Starting at the line that contains "300 499 280L460", print every remaining line of the entries, unchanged, and output nothing more.

++++ MATERIAL PROVIDED ++++

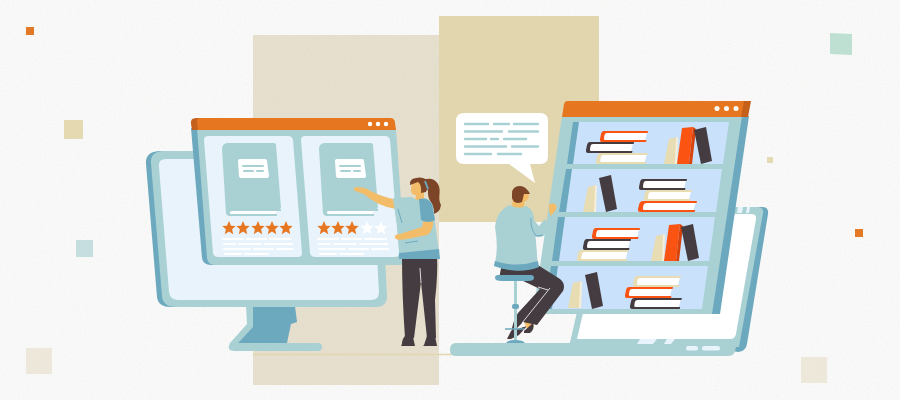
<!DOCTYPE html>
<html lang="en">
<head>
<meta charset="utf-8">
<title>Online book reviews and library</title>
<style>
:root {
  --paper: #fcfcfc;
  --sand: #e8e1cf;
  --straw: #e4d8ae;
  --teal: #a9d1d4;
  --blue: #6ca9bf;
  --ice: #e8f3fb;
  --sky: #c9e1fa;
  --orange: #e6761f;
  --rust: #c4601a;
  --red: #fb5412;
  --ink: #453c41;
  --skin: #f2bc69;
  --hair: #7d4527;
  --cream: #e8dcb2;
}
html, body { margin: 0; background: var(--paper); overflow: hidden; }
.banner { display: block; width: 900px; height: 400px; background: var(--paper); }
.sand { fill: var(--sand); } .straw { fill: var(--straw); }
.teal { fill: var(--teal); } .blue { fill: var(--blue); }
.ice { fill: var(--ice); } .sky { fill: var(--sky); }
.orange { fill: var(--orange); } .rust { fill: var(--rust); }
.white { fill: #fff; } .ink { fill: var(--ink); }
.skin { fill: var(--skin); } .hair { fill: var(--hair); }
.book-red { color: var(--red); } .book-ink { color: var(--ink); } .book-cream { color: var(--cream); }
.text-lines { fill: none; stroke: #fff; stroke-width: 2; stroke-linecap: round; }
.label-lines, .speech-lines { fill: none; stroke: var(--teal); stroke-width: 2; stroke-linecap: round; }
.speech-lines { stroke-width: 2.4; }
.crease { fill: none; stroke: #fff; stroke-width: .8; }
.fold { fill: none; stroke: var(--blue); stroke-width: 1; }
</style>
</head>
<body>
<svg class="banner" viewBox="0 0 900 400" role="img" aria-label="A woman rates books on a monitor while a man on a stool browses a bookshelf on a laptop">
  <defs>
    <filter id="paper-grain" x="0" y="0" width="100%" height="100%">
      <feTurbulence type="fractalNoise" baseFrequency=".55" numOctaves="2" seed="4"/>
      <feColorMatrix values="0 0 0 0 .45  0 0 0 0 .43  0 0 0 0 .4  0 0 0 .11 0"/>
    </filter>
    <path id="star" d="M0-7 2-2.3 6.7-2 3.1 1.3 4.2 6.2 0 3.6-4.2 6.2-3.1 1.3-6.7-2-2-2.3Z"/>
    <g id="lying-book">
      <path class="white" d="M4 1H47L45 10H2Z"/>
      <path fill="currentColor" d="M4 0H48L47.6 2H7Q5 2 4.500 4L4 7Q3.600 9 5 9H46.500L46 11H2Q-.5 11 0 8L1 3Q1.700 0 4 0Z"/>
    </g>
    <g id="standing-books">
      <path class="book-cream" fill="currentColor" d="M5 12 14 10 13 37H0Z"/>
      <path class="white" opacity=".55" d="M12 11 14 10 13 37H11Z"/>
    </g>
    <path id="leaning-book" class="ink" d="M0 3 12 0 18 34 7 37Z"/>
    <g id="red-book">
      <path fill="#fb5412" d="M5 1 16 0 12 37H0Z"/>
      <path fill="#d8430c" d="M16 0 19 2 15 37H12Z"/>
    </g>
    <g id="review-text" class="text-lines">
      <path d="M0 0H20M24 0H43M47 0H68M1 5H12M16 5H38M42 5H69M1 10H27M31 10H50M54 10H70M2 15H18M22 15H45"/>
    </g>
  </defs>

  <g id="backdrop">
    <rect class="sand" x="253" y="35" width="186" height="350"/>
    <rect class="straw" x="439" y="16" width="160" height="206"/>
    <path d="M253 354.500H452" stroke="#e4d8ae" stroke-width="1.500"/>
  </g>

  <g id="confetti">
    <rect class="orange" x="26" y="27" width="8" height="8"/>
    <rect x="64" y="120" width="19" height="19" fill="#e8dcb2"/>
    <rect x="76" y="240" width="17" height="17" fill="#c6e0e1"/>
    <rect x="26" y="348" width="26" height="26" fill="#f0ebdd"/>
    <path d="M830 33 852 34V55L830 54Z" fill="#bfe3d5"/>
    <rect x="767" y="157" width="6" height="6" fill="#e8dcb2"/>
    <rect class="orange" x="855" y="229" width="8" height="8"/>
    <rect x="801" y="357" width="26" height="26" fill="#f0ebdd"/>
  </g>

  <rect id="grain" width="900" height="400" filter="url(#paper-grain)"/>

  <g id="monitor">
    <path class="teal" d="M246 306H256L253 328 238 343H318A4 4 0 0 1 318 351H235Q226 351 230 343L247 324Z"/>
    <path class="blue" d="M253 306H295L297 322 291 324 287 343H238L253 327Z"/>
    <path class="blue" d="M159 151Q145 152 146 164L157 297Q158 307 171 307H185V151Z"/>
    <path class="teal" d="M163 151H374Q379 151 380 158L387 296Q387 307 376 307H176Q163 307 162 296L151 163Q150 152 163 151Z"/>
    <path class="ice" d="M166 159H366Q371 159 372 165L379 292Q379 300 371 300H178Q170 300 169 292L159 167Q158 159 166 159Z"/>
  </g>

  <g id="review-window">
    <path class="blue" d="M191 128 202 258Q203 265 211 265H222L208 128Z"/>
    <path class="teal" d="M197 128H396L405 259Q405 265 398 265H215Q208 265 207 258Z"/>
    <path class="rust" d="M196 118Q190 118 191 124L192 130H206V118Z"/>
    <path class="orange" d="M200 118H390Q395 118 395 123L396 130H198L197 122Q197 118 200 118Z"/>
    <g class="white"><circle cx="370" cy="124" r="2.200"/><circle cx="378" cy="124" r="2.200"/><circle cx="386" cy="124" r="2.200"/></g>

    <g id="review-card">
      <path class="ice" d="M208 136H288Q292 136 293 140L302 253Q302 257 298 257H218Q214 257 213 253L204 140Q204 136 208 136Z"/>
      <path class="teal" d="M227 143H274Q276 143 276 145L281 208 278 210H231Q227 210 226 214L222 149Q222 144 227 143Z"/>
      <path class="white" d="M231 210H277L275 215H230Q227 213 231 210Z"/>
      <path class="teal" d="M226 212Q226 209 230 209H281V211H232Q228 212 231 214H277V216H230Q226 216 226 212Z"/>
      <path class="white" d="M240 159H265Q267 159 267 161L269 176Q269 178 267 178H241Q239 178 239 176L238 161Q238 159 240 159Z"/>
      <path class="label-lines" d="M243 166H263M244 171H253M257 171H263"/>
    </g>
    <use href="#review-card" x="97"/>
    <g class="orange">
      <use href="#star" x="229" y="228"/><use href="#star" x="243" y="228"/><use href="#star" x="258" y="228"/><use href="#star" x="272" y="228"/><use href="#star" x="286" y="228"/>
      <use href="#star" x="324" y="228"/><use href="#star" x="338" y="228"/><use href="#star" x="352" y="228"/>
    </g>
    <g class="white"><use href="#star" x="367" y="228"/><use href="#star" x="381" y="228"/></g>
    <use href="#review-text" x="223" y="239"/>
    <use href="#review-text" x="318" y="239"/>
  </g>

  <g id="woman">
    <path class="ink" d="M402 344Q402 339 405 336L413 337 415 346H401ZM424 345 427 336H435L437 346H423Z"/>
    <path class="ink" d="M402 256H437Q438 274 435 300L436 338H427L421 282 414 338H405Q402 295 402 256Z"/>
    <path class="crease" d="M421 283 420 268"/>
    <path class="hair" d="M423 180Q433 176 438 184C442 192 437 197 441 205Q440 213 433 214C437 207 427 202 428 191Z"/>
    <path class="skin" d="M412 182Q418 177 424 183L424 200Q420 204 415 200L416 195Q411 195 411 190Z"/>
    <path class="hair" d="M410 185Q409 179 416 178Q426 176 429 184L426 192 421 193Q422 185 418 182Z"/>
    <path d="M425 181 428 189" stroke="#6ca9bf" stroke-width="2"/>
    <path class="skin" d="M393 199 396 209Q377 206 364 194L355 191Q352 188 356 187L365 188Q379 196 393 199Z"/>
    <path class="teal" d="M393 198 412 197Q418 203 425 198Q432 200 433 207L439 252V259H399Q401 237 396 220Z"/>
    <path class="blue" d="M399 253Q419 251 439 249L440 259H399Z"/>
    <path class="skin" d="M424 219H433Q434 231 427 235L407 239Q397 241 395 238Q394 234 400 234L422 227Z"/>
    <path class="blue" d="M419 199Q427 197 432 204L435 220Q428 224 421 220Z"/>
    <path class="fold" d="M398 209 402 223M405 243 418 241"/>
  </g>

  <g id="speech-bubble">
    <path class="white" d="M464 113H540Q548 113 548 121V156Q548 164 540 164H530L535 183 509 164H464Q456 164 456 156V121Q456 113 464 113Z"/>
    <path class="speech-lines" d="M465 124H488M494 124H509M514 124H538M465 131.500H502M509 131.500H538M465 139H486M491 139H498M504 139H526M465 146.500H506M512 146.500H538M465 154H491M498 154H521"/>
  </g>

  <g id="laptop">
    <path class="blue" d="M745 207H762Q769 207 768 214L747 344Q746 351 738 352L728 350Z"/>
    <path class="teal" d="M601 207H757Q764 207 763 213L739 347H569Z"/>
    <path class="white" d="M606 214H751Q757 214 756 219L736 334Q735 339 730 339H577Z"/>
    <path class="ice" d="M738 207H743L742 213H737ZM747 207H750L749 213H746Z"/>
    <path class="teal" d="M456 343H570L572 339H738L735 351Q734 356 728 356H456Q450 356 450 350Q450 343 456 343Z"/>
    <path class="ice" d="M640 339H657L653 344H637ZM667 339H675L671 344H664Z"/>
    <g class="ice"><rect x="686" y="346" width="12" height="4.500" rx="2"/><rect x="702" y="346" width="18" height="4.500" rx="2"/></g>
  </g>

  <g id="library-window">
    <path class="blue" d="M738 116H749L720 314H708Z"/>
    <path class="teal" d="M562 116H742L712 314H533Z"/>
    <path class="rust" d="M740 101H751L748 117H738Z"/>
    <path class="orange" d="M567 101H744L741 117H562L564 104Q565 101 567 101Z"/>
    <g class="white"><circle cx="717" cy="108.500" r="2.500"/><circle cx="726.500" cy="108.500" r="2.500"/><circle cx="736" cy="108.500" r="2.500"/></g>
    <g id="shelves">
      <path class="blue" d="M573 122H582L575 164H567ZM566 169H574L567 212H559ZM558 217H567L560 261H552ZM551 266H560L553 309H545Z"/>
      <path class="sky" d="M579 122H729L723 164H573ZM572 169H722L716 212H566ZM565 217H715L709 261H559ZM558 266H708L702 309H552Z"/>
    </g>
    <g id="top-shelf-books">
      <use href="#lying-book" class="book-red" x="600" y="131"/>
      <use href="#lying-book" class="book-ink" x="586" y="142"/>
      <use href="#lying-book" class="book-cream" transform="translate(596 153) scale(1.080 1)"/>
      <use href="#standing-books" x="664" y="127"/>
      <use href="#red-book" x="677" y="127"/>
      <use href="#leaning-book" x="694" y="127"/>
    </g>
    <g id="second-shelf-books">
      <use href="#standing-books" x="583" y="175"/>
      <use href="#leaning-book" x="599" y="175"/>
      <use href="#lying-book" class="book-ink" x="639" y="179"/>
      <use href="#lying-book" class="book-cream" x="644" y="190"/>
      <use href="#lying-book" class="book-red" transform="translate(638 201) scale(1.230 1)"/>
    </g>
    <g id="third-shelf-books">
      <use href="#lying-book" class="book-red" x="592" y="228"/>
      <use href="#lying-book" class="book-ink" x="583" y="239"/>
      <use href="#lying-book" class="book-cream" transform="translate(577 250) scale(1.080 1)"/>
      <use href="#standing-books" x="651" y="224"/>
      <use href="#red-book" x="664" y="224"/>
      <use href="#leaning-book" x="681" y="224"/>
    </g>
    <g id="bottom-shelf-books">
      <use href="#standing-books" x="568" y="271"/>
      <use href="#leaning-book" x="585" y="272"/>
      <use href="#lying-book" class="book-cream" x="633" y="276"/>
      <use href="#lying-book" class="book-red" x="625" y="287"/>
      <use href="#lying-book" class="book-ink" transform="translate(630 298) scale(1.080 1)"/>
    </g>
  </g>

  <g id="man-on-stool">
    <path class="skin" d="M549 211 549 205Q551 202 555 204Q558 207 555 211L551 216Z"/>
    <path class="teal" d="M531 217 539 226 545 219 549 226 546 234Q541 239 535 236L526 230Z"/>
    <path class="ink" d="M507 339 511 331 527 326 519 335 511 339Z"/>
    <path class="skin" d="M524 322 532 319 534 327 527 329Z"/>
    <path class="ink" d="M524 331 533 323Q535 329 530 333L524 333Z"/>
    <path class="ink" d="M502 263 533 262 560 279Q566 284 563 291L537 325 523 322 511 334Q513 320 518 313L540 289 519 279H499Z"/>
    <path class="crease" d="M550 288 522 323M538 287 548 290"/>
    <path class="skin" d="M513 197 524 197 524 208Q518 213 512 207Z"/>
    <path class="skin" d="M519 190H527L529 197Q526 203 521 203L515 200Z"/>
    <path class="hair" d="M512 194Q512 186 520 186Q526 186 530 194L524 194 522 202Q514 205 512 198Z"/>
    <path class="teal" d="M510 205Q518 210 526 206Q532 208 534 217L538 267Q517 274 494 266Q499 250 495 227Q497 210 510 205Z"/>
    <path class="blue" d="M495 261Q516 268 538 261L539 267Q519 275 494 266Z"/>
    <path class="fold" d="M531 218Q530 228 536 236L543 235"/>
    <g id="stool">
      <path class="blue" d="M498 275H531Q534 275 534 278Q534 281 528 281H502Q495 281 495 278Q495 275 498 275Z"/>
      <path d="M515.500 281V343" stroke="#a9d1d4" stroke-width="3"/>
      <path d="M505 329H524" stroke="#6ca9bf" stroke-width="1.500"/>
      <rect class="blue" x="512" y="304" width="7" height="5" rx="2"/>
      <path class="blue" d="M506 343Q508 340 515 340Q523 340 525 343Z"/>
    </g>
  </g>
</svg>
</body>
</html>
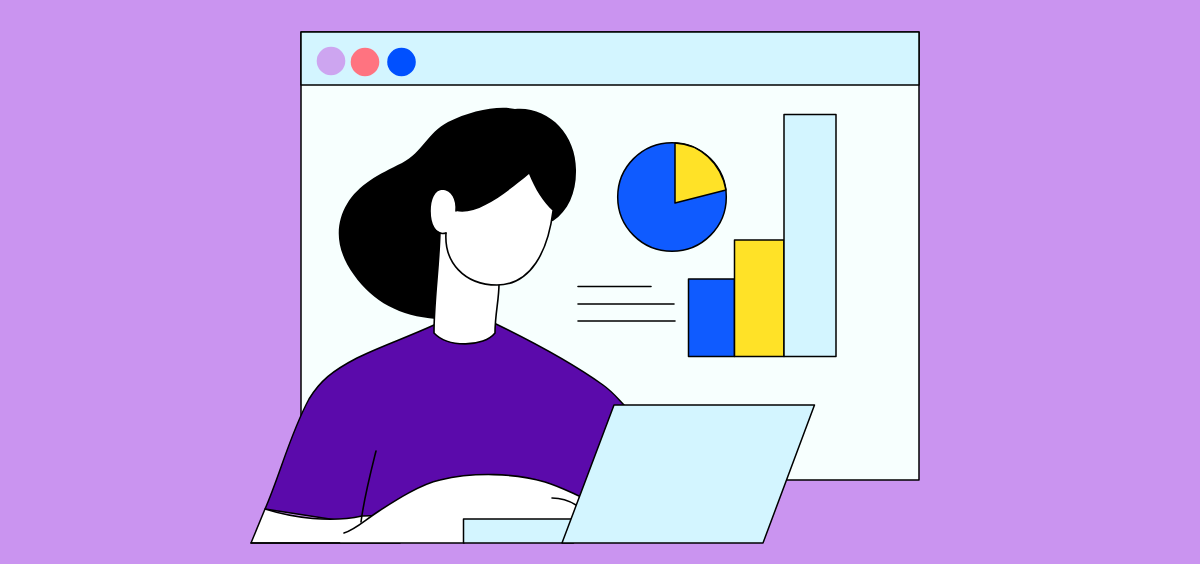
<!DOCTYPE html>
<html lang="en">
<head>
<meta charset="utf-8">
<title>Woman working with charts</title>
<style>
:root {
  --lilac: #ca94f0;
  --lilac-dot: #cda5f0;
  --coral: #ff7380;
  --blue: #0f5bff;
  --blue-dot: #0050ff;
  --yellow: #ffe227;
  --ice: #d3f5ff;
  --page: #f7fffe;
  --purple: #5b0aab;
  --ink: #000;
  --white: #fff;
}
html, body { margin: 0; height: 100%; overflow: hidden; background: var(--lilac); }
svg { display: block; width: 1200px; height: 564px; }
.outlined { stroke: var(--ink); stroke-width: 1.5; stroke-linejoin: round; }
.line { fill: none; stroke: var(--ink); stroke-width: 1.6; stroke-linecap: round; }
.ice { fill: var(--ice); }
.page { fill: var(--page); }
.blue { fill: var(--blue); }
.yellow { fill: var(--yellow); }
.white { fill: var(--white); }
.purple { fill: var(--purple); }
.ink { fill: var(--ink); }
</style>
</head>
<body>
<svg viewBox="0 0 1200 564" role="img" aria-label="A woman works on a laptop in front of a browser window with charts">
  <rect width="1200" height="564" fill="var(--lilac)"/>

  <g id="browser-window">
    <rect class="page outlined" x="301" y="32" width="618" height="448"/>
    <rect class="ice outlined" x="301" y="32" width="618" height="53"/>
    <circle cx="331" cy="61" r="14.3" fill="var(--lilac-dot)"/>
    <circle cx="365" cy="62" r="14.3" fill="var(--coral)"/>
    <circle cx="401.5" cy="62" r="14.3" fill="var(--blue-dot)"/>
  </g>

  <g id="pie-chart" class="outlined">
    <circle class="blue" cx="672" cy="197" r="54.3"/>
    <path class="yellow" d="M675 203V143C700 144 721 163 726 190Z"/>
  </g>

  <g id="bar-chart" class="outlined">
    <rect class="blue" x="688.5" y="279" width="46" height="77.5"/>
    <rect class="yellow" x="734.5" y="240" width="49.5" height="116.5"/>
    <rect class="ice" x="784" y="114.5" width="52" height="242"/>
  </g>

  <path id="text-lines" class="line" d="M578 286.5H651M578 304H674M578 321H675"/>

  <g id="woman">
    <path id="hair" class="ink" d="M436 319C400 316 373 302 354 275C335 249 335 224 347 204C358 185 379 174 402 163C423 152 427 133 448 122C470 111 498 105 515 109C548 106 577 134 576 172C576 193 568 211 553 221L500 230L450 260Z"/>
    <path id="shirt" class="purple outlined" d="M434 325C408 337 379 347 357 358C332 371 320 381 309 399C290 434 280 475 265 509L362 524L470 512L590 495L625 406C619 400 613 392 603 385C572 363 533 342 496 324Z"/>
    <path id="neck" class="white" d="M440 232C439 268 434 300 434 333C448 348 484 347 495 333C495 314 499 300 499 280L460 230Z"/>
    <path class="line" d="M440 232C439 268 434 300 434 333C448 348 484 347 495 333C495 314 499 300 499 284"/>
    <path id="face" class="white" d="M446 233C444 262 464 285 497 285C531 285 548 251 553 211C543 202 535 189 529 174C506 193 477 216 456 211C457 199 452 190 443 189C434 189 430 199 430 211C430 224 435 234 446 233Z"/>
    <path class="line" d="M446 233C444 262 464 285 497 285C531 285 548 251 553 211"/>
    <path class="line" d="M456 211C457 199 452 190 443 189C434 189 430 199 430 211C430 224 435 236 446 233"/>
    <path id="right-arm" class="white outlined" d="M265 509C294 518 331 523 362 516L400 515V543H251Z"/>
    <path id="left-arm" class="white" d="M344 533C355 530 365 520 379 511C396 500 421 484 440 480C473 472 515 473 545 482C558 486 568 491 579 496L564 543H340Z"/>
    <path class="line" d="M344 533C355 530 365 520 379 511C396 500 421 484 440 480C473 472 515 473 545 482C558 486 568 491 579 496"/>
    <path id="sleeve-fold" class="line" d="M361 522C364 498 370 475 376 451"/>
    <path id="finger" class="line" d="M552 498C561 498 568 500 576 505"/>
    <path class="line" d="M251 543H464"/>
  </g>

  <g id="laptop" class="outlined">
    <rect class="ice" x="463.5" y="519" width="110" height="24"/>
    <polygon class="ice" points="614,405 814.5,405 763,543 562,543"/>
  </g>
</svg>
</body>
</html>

++++

> REPLY:
    <path id="neck" class="white" d="M440 232C439 268 434 300 434 333C448 348 484 347 495 333C495 314 499 300 499 280L460 230Z"/>
    <path class="line" d="M440 232C439 268 434 300 434 333C448 348 484 347 495 333C495 314 499 300 499 284"/>
    <path id="face" class="white" d="M446 233C444 262 464 285 497 285C531 285 548 251 553 211C543 202 535 189 529 174C506 193 477 216 456 211C457 199 452 190 443 189C434 189 430 199 430 211C430 224 435 234 446 233Z"/>
    <path class="line" d="M446 233C444 262 464 285 497 285C531 285 548 251 553 211"/>
    <path class="line" d="M456 211C457 199 452 190 443 189C434 189 430 199 430 211C430 224 435 236 446 233"/>
    <path id="right-arm" class="white outlined" d="M265 509C294 518 331 523 362 516L400 515V543H251Z"/>
    <path id="left-arm" class="white" d="M344 533C355 530 365 520 379 511C396 500 421 484 440 480C473 472 515 473 545 482C558 486 568 491 579 496L564 543H340Z"/>
    <path class="line" d="M344 533C355 530 365 520 379 511C396 500 421 484 440 480C473 472 515 473 545 482C558 486 568 491 579 496"/>
    <path id="sleeve-fold" class="line" d="M361 522C364 498 370 475 376 451"/>
    <path id="finger" class="line" d="M552 498C561 498 568 500 576 505"/>
    <path class="line" d="M251 543H464"/>
  </g>

  <g id="laptop" class="outlined">
    <rect class="ice" x="463.5" y="519" width="110" height="24"/>
    <polygon class="ice" points="614,405 814.5,405 763,543 562,543"/>
  </g>
</svg>
</body>
</html>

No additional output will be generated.